The timeline for DAC/green infrastructure projects (GRANTS) is to have a final list by July 18th. The State Board’s current proposal for disadvantaged communities defines those as communities with median household income less than 80% of statewide MHI. Our understanding is that communities in the Bay Area rarely meet this income threshold. So if the State Board allocates grants as proposed, the current proposal would not allocate many grant funds to new projects in our area. However, it is not entirely clear how communities will be defined (parts of cities, etc.) so it is possible projects in the Bay Area could receive funding.

This pot of money is also targeted toward green infrastructure projects, as at least 20% of the ARRA funds must be spent this way — however, the 20% could also come from loan projects. Although much of the ARRA is focused on “shovel-ready” construction and job creation, other projects that meet state nonpoint source criteria may be eligible. Also, percentages may change depending on how many DAC projects actually apply. Therefore, applicants for non-DAC grant projects should consider applying for these grants in order to be on the list if they become eligible.

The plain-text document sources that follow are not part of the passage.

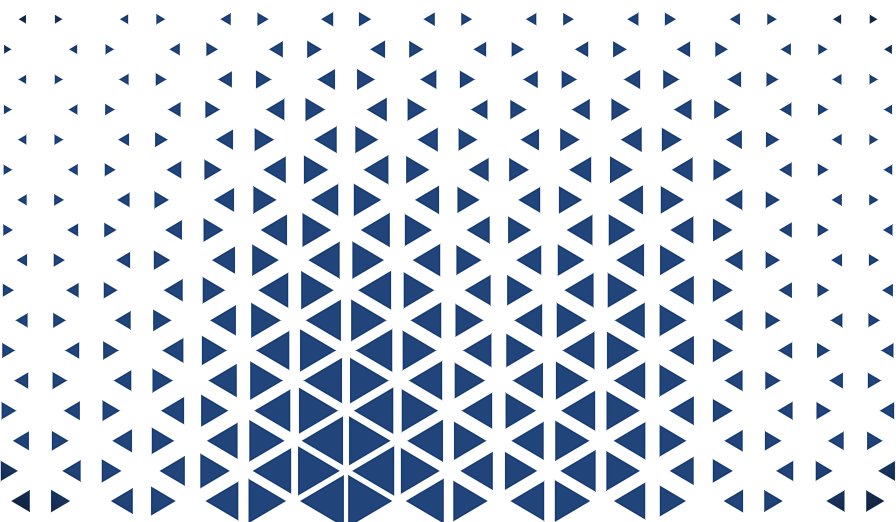
This background is drawn by a WebGL 1 fragment shader. Its source:

```glsl
precision highp float;

uniform vec2 u_resolution;

// Lengths are fractions of the canvas width
const vec2 CELL = vec2(0.05684, 0.03361);   // column width, row step
const vec2 GRID_ORIGIN = vec2(0.0452, 0.0234);
const float LAST_ROW = 16.0;
const float RIM_WIDTH = 0.0016;
const float LEFT_PEAK_X = 0.39;

const vec3 PAPER = vec3(1.0);
const vec3 BLUE = vec3(0.13, 0.27, 0.48);
const vec3 RIM_BLUE = vec3(0.07, 0.22, 0.44);
const vec3 CORNER_NAVY = vec3(0.05, 0.12, 0.22);

float bell(float offset, float width) {
  float t = offset / width;
  return exp(-t * t);
}

// Triangle scale: two soft peaks that swell towards the bottom
float triangleScale(float x, float depth) {
  float base = 0.14 + 0.22 * depth * depth;
  float leftHeight = 0.10 + 0.90 * depth - 0.48 * depth * depth;
  float rightHeight = 0.08 + 0.85 * depth - 0.62 * depth * depth;
  float leftWidth = x < LEFT_PEAK_X ? mix(0.208, 0.18, depth) : 0.163;
  float rightX = mix(0.729, 0.661, depth);
  float rightWidth = mix(0.182, 0.102, depth);
  return base + leftHeight * bell(x - LEFT_PEAK_X, leftWidth)
              + rightHeight * bell(x - rightX, rightWidth);
}

// Signed distance to a triangle around its centroid, pointing along +x
float triangleDistance(vec2 p, float inradius) {
  vec2 slantNormal = normalize(CELL.yx);
  return max(-p.x, dot(vec2(p.x, abs(p.y)), slantNormal)) - inradius;
}

// Distance to the triangle of one column and row
float cellDistance(vec2 p, float column, float row) {
  float odd = mod(column + row, 2.0);
  float direction = 1.0 - 2.0 * odd;
  vec2 cell = vec2(column + mix(1.0, 2.0, odd) / 3.0, row);
  vec2 centroid = GRID_ORIGIN + cell * CELL;
  float scale = triangleScale(centroid.x, 1.0 - row / LAST_ROW);
  vec2 local = p - centroid;
  local.x *= direction;
  return triangleDistance(local, scale * CELL.x / 3.0);
}

void main() {
  vec2 p = gl_FragCoord.xy / u_resolution.x;
  float pixel = 1.0 / u_resolution.x;

  // Nearest of the two triangles that share this part of the column
  vec2 grid = floor((p - GRID_ORIGIN) / CELL);
  float d = 1.0;
  for (int i = 0; i < 2; i++) {
    float row = clamp(grid.y + float(i), 0.0, LAST_ROW);
    d = min(d, cellDistance(p, grid.x, row));
  }

  // Fill with a darker rim and navy corners
  float rim = smoothstep(-RIM_WIDTH - pixel, -RIM_WIDTH + pixel, d);
  vec3 ink = mix(BLUE, RIM_BLUE, rim);
  vec2 centered = abs(2.0 * gl_FragCoord.xy / u_resolution - 1.0);
  float corner = smoothstep(0.6, 1.0, centered.x * centered.y);
  ink = mix(ink, CORNER_NAVY, corner);

  float coverage = 1.0 - smoothstep(-0.7 * pixel, 0.7 * pixel, d);
  gl_FragColor = vec4(mix(PAPER, ink, coverage), 1.0);
}
```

Note that there are no matching requirements for these stimulus funds and that non-profit organizations may apply — this is a change from previous SRF criteria.

State Board staff expects many comments on their proposal, so any or all of this could presumably change after the Board hearing next Tuesday.

NOAA Stimulus Funds

National Oceanic and Atmospheric Administration is seeking proposals for up to $170 million nationwide for coastal habitat restoration projects under the ARRA with an application date of April 6th. They are seeking very large projects, in the $1-10 million range, and they are highly competitive.

Therefore, if you are involved in a project that fits the criteria, you probably are already on top of this through the SF Bay Joint Venture, South Bay Salt Ponds, or other endeavors, but if you want more information, you can find it at http://www.nmfs.noaa.gov/habitat/recovery/